Version and / or Patch Used: Professional Home
Developer Homepage: http://www.sisoftware.co.uk
Product Homepage: http://sisoftware.jaggedonline.com/index.php?location=home&a=TTA&lang=en
Buy It Here
SiSoft Sandra (System ANalyser, Diagnostic and Reporting Assistant) is a synthetic Windows benchmark that features different tests used to evaluate different PC subsystems.
Under Sandra we find that the memory performance here is similar to that of the 1333MHz clocked A-DATA modules.
Benchmarks - Sciencemark
ScienceMark 2.0 is a mathematical program designed to stress the memory subsystems of both desktop/workstation and server environments to determine the read/write latency as well as the overall memory bandwidth available between the CPU and the memory controller.
We again see that the CPU is playing a more important role here. For this reason we see the GeIL kit fall to the back of the pack.
Benchmarks - Far Cry 2
Far Cry 2
Version and / or Patch Used: 1.01
Timedemo or Level Used: Ranch Long
Developer Homepage: http://www.ubi.com/
Product Homepage: http://www.farcry2.com/
Buy It Here
The Dunia Engine was built specifically for Far Cry 2 by the award-winning Ubisoft Montreal development team. It delivers the most realistic destructible environments, amazing special effects such as dynamic fire propagation and storm effects, real-time night-and-day cycle, dynamic music system, non-scripted enemy A.I. and so much more.
Down 400MHz in the CPU clock department, we can see that there is still very little performance difference between the four setups.
1800MHz results in us having to mess around with the CPU clocks a bit more, meaning that our i7 920 was clocked lower than we would have preferred it to be when it came to testing the modules. Depending on your CPU, PC3-14400 modules might not be the best kit for you. At the same time, they might be a better option.
If you're looking for a kit that's going to pack a bit more punch and you're not a huge overclocker, the PC-14400 kit we have here today is pretty impressive. If you're looking for maximum MHz out of your memory without overclocking your CPU too high, this setup is pretty nice.

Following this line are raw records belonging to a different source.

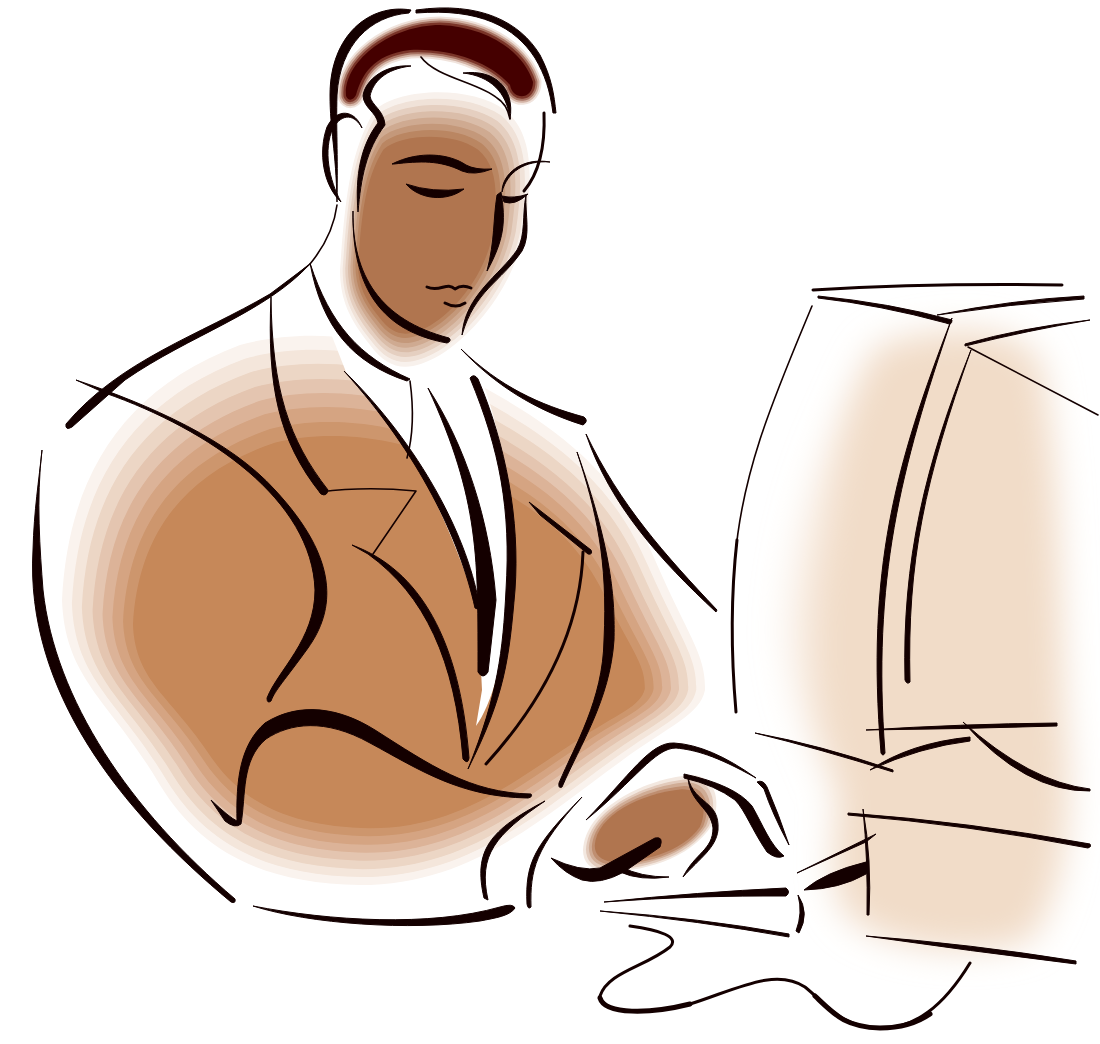
<!DOCTYPE html>
<html lang="en">
<head>
<meta charset="utf-8">
<title>Man at a computer</title>
<style>
:root{--ink:#140000;--paper:#fff;--jacket:#c68859;--skin:#b0754f;--hair:#450000;--machine:#f1dcc8}
html,body{margin:0;background:var(--paper);overflow:hidden}
svg{display:block;width:1100px;height:1044px}
.brush{fill:var(--ink);stroke:var(--ink);stroke-width:1;stroke-linejoin:round}
.line{fill:none;stroke:var(--ink);stroke-width:3;stroke-linecap:round;stroke-linejoin:round}
.fine{stroke-width:1.6}
.bold{stroke-width:5}
</style>
</head>
<body>
<svg viewBox="0 0 1100 1044" role="img" aria-label="Brush drawing of a man in a suit working at a computer">
<defs>
<filter id="soft" x="-20%" y="-20%" width="140%" height="140%"><feGaussianBlur stdDeviation="17"/></filter>
<path id="jacket-tone" d="M62 600C68 480 120 390 240 345C300 328 400 330 485 388C580 440 625 490 655 560C690 640 706 655 705 690C700 715 670 725 620 762C540 820 470 885 360 885C260 883 200 850 160 785C110 700 65 680 62 600Z"/>
<path id="face-tone" d="M340 270C345 200 350 150 375 110C400 88 470 85 505 110C535 135 532 180 525 230C515 280 480 330 440 355C410 372 390 372 370 345C350 320 340 300 340 270Z"/>
<path id="hand-tone" d="M583 850C585 810 640 780 690 775C715 775 722 800 712 825C690 860 640 872 605 872C590 870 583 862 583 850Z"/>
<path id="hair-tone" d="M346 96C343 62 390 25 440 25C490 27 524 53 533 82C533 100 513 101 510 85C490 62 450 48 410 50C372 55 362 75 356 95C353 101 348 101 346 96Z"/>
</defs>
<rect width="1100" height="1044" fill="var(--paper)"/>

<g id="machine-shade" filter="url(#soft)">
<path fill="var(--machine)" opacity=".45" d="M868 365C830 420 785 530 785 640C790 710 815 750 830 790L900 780V370Z"/>
<path fill="var(--machine)" d="M880 345C950 323 1010 323 1040 360C1060 450 1060 600 1065 720C1075 830 1060 900 1030 940C980 958 900 950 860 925C822 900 835 860 838 780C810 720 808 620 825 540C838 450 852 370 880 345Z"/>
</g>

<g id="jacket-shade">
<use href="#jacket-tone" fill="#faf3ee"/>
<use href="#jacket-tone" fill="#f4e6db" transform="matrix(.971 0 0 .96 11.7 27.5)"/>
<use href="#jacket-tone" fill="#ecd6c5" transform="matrix(.943 0 0 .92 23.4 55)"/>
<use href="#jacket-tone" fill="#e4c5b0" transform="matrix(.912 0 0 .877 36 84.5)"/>
<use href="#jacket-tone" fill="#dcb398" transform="matrix(.884 0 0 .837 47.7 112)"/>
<use href="#jacket-tone" fill="#d5a482" transform="matrix(.855 0 0 .797 59.4 139.4)"/>
<use href="#jacket-tone" fill="#cd966d" transform="matrix(.825 0 0 .754 71.9 168.9)"/>
<use href="#jacket-tone" fill="var(--jacket)" transform="matrix(.796 0 0 .714 83.6 196.4)"/>
</g>
<path id="shirt" fill="var(--paper)" d="M328 326L346 372L410 452C445 515 465 570 478 610L482 690L476 726C495 700 509 640 513 565C513 500 500 430 484 386L460 340L420 325Z"/>

<g id="face-shade">
<use href="#face-tone" fill="#f8f1ec"/>
<use href="#face-tone" fill="#f0e2d8" transform="matrix(.961 0 0 .96 15.9 10)"/>
<use href="#face-tone" fill="#e5cfc0" transform="matrix(.922 0 0 .919 31.8 20)"/>
<use href="#face-tone" fill="#dabda9" transform="matrix(.883 0 0 .879 47.7 30)"/>
<use href="#face-tone" fill="#cfaa91" transform="matrix(.844 0 0 .839 63.5 40)"/>
<use href="#face-tone" fill="#c4987a" transform="matrix(.804 0 0 .799 79.4 50)"/>
<use href="#face-tone" fill="#ba8662" transform="matrix(.765 0 0 .758 95.3 60)"/>
<use href="#face-tone" fill="var(--skin)" transform="matrix(.726 0 0 .718 111.2 70.4)"/>
</g>
<g id="hair-shade" stroke-linejoin="round">
<use href="#hair-tone" fill="none" stroke="#f0e3dc" stroke-width="17"/>
<use href="#hair-tone" fill="none" stroke="#d3b3a5" stroke-width="13"/>
<use href="#hair-tone" fill="none" stroke="#a87464" stroke-width="9"/>
<use href="#hair-tone" fill="none" stroke="#7a3428" stroke-width="5"/>
<use href="#hair-tone" fill="var(--hair)"/>
</g>
<g id="hand-shade">
<use href="#hand-tone" fill="#f3e8e0"/>
<use href="#hand-tone" fill="#e2cabb" transform="matrix(.954 0 0 .938 29.8 52)"/>
<use href="#hand-tone" fill="#d0ac95" transform="matrix(.908 0 0 .875 59.5 104)"/>
<use href="#hand-tone" fill="#bf8e70" transform="matrix(.862 0 0 .813 89.3 156)"/>
<use href="#hand-tone" fill="var(--skin)" transform="matrix(.816 0 0 .75 119 208)"/>
</g>

<g id="head-lines">
<path class="brush" d="M411 10C370 3 330 35 330 95C330 130 336 150 337 202C338 150 336 130 337 95C340 45 370 16 409 13Z"/>
<path class="brush" d="M416 10C480 1 520 22 540 55C552 78 554 95 556 113H553C550 90 545 75 535 58C515 27 480 8 416 13Z"/>
<path class="brush" d="M411 66C385 64 365 80 363 96C364 108 376 112 378 123C361 145 355 175 358 212C361 178 366 150 385 125C384 110 371 105 370 96C373 82 385 69 411 66Z"/>
<path class="line fine" d="M421 57C435 77 480 83 497 98Q507 104 510 119"/>
<path class="brush" d="M463 73C495 69 515 88 510 119C507 92 490 76 463 73Z"/>
<path class="brush" d="M362 128C355 115 343 112 333 128C323 150 329 180 341 202C323 185 318 152 327 127C337 107 355 110 362 128Z"/>
<path class="line" d="M544 113Q546 165 524 191"/>
<path class="brush" d="M550 162C525 160 507 172 502 192C502 174 522 157 550 162Z"/>
<path class="brush" d="M501 192C506 222 504 240 487 271C495 240 493 220 497 195Z"/>
<path class="brush" d="M392 164C420 150 450 154 466 165Q475 170 492 169Q474 176 462 171C440 160 420 161 394 164Z"/>
<path class="brush" d="M406 184Q432 193 464 189C447 202 420 200 406 184Z"/>
<path class="brush" d="M502 196Q514 199 528 194Q515 206 504 202Z"/>
<path class="brush" d="M526 195C525 215 531 235 522 251C500 283 475 290 462 335C465 295 500 275 517 250C526 235 522 215 526 195Z"/>
<path class="line" d="M427 287C440 293 447 281 455 289Q462 284 471 288M445 303Q456 309 465 303"/>
<path class="brush" d="M353 211C352 275 380 320 449 338Q452 341 447 343C375 330 352 280 353 211Z"/>
</g>

<g id="collar-and-tie-lines">
<path class="brush" d="M310 263C330 325 360 357 410 379L407 381C353 363 322 328 310 263Z"/>
<path class="line fine" d="M410 381Q416 425 407 458"/>
<path class="brush" d="M344 371C420 445 470 540 480 610L475 608C460 540 420 455 344 371Z"/>
<path class="brush" d="M428 388C465 445 490 520 496 600L488 672Q483 680 478 672C478 560 480 500 428 388Z"/>
<path class="brush" d="M470 378Q474 373 478 379C506 445 520 520 515 590C509 660 505 695 468 769C498 695 503 650 506 590C511 510 500 450 470 378Z"/>
</g>

<g id="suit-lines">
<path class="line fine" d="M337 205Q333 236 310 264L272 295"/>
<path class="brush" d="M310 264C265 313 190 335 125 380L72 427Q65 431 66 424C120 360 200 335 270 294Z"/>
<path class="brush" d="M271 297C272 390 289 440 328 490Q327 497 321 494C278 440 267 385 271 297Z"/>
<path class="line fine" d="M320 492Q365 486 416 491L373 554"/>
<path class="brush" d="M352 545C420 570 460 640 469 758Q468 765 463 759C455 660 425 595 368 554Z"/>
<path class="brush" d="M76 380C150 405 230 440 275 490C340 560 335 610 308 648C285 680 275 690 271 701Q267 704 267 698C278 670 315 640 315 590C312 500 210 430 105 393Z"/>
<path class="brush" d="M42 450C36 500 40 550 43 590C55 700 130 810 235 899Q236 904 231 902C120 810 25 690 33 550C34 510 39 480 42 450Z"/>
<path class="brush" d="M211 800Q230 818 237 821C236 780 240 745 265 723C300 701 340 708 375 730C430 765 470 793 531 794Q533 797 528 798C460 797 420 770 370 743C325 718 290 723 266 739C241 760 246 795 241 824Q235 829 225 821Z"/>
<path class="brush" d="M253 906C330 921 430 927 500 907Q513 903 515 908C510 916 495 918 480 921C410 931 310 924 253 906Z"/>
<path class="brush" d="M461 349C500 387 540 405 584 417Q589 421 583 425C535 410 495 385 461 349Z"/>
<path class="brush" d="M529 502L591 550Q593 555 588 554L540 515Z"/>
<path class="line" d="M583 552C580 640 535 710 486 764"/>
<path class="brush" d="M577 452C612 550 615 600 614 640C610 700 580 745 562 787Q558 789 559 783C575 745 603 700 604 640C608 560 596 510 577 452Z"/>
<path class="brush" d="M586 434C620 505 665 555 717 610L716 612C660 560 610 505 586 434Z"/>
</g>

<g id="hand-lines">
<path class="brush" d="M545 801C495 835 478 855 488 900L484 898C473 850 490 830 545 801Z"/>
<path class="brush" d="M582 797C535 848 530 870 531 907Q528 910 527 904C525 862 535 845 582 797Z"/>
<path class="brush" d="M586 820C630 775 650 742 674 743Q710 745 756 778C715 755 695 750 676 748C655 748 635 780 586 820Z"/>
<path class="brush" d="M757 782Q763 779 767 787Q779 815 789 845Q772 813 764 789Z"/>
<path class="brush" d="M684 774Q735 785 752 806C763 825 770 845 784 856Q777 860 767 852C752 830 745 810 735 800Q715 785 684 778Z"/>
<path class="brush" d="M688 778C695 805 720 800 718 830C716 848 700 858 683 877C695 853 713 850 713 828C711 808 690 803 688 778Z"/>
<path class="brush" d="M551 858Q580 872 600 868L655 838Q664 836 660 847L624 872Q600 885 582 880Q565 874 551 858Z"/>
<path class="brush" d="M622 867Q640 877 669 877Q640 881 620 872Z"/>
</g>

<g id="mouse-and-cable-lines">
<path class="brush" d="M604 902Q700 892 786 888Q791 892 786 896Q700 895 604 902Z"/>
<path class="brush" d="M600 911Q700 918 789 934V937Q700 921 600 911Z"/>
<path class="brush" d="M798 895Q810 913 799 933L796 931Q803 913 798 895Z"/>
<path class="brush" d="M797 873L876 834L866 842Z"/>
<path class="brush" d="M804 890Q825 872 866 862Q870 868 866 874Q840 889 804 890Z"/>
<path class="line" d="M630 926C660 930 680 937 670 947C645 967 608 972 600 996C602 1015 650 1014 690 1004C735 990 775 967 805 987C825 1003 840 1026 875 1028C915 1031 945 1004 970 963"/>
<path class="line bold" d="M600 998C605 1015 650 1014 690 1004M815 996C835 1015 845 1027 880 1028Q910 1028 930 1014"/>
</g>

<g id="machine-lines">
<path class="line" d="M813 290Q930 283 1062 285"/>
<path class="brush" d="M818 296Q890 303 952 320Q952 326 946 323Q880 305 818 298Z"/>
<path class="brush" d="M937 315Q1010 300 1084 296V299Q1010 304 937 315Z"/>
<path class="brush" d="M965 344Q1020 328 1090 320Q1030 330 965 346Z"/>
<path class="line fine" d="M968 347L1098 415"/>
<path class="line fine" d="M812 306C775 395 742 470 735 560"/>
<path class="line" d="M737 540Q728 620 736 712"/>
<path class="brush" d="M952 318C900 470 872 580 885 753Q883 757 881 753C866 570 895 465 952 318Z"/>
<path class="brush" d="M971 350C925 480 907 560 910 682Q907 685 905 680C902 560 925 465 971 350Z"/>
<path class="brush" d="M866 730Q960 724 1057 723V726Q960 729 866 730Z"/>
<path class="brush" d="M755 733Q820 745 893 770V772Q820 749 755 733Z"/>
<path class="brush" d="M870 770Q910 743 970 737V741Q920 747 870 770Z"/>
<path class="brush" d="M963 722Q1030 782 1090 789V791Q1025 792 963 722Z"/>
<path class="brush" d="M848 813Q970 822 1090 844Q1092 847 1088 848Q970 825 848 815Z"/>
<path class="brush" d="M863 809Q872 860 869 915H867Q868 860 863 809Z"/>
<path class="brush" d="M866 936Q970 944 1076 961V964Q970 951 866 936Z"/>
</g>
</svg>
</body>
</html>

If you're running 4GHz or a 200 BCLK and you're happy with 1600MHz clocked PC3-12800 memory, this might be a better option. Of course, if you want even more performance it might be worth looking at spending the extra money and going for a 2000MHz kit.
PRICING: You can find products similar to this one for sale below.
United States: Find other tech and computer products like this over at Amazon.com
United Kingdom: Find other tech and computer products like this over at Amazon.co.uk
Australia: Find other tech and computer products like this over at Amazon.com.au
Canada: Find other tech and computer products like this over at Amazon.ca
Deutschland: Finde andere Technik- und Computerprodukte wie dieses auf Amazon.de